This story was published in the Queens Tribune.

Thursday, January 17, 2008

Living The Hip-Hop Life In Corona, Queens

At first glance, a high-end urban lifestyle boutique seems out of place above the Kennedy Fried Chicken on Junction Blvd. in Corona.

The wafting odor of fried chicken and the high-pitched sounds of electronic toys of the Chinese wholesaler next door could easily distract from what’s in between: a minimalist 10-foot-wide brick wall painted black.

Two brass-potted shrubs flank the glass entrance, and except for a black-and-white flag on the building’s second floor, All the Right boutique is almost invisible.

Owner George Landin said All the Right has transitioned from a record store with a recording studio and barber shop to a high-end apparel boutique in accordance with hip-hop’s four elements: DJ (disc jockey), MC (Master of Ceremonies), B-boy (break dancer), and graffiti.

Since 1998, All the Right has been a fixture in this working-class, mostly Latino neighborhood, attracting local rappers and graffiti artists and generating buzz by word of mouth as far away as Japan. Landin, who grew up in Corona, is now in the process of expanding All the Right’s vision and vibe to Los Angeles where he is scheduled to open another store in late February.

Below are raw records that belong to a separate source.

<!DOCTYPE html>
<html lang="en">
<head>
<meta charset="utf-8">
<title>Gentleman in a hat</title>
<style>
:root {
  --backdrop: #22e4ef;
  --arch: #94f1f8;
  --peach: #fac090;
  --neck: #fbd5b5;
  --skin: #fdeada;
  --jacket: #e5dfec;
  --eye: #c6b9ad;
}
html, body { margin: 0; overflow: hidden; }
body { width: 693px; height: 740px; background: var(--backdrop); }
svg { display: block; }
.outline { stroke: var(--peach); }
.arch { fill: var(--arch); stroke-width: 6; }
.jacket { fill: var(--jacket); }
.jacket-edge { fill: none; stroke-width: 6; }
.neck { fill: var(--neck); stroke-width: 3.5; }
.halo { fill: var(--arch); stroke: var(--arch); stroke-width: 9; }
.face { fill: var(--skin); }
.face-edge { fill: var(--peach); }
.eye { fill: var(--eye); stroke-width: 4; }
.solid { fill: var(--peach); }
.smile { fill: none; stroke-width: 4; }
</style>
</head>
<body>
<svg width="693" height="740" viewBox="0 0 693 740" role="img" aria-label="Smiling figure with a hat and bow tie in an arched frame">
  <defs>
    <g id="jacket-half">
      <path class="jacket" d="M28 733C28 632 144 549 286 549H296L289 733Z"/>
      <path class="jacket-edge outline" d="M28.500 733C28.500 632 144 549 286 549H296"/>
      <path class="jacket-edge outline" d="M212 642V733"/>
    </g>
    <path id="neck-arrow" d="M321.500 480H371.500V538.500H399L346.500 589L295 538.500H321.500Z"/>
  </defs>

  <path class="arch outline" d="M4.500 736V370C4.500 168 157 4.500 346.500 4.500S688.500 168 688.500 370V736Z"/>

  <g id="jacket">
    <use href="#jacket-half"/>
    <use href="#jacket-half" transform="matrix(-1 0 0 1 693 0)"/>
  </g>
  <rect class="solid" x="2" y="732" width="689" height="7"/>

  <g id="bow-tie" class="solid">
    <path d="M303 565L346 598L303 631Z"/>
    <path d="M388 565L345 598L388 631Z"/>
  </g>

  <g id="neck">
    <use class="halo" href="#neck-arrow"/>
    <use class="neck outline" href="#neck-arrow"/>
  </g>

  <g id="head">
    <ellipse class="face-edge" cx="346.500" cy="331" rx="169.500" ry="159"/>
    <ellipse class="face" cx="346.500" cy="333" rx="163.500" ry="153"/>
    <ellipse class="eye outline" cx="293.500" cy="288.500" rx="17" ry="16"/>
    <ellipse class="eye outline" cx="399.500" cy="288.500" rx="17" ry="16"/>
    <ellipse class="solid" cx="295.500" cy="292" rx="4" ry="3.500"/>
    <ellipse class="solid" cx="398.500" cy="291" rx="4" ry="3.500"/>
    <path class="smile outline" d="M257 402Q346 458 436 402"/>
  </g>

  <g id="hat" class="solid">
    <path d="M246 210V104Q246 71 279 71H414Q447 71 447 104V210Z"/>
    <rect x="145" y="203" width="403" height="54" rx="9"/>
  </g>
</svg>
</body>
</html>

This story was published in the Queen's Tribune.

Thursday, January 3, 2008

Handball: All it Takes is a Dollar and a Wall

Video by Lisa Biagiotti and Michele Wilson

It’s easy to find a ball and a wall in Elmhurst.

On any mild day at CC Moore Homestead Park on Broadway and 45th Avenue, teenagers play handball, smoke cigarettes and hang out. Because of limited park space, handball is a popular recreational sport in the neighborhood. Outdoor handball courts empty out during colder months when hands begin to sting from slapping the ball.

But serious handball players take the sport indoors and train at the Elks Lodge on Queens Boulevard, as part of a new Elks’ membership initiative. These players credit handball with keeping them out of trouble, and several players have become nationally ranked by the United States Handball Association (USHA), in Tuscon, Ariz., where officials recognize Elmhurst players by their first names.

This story was published in the Queens Tribune.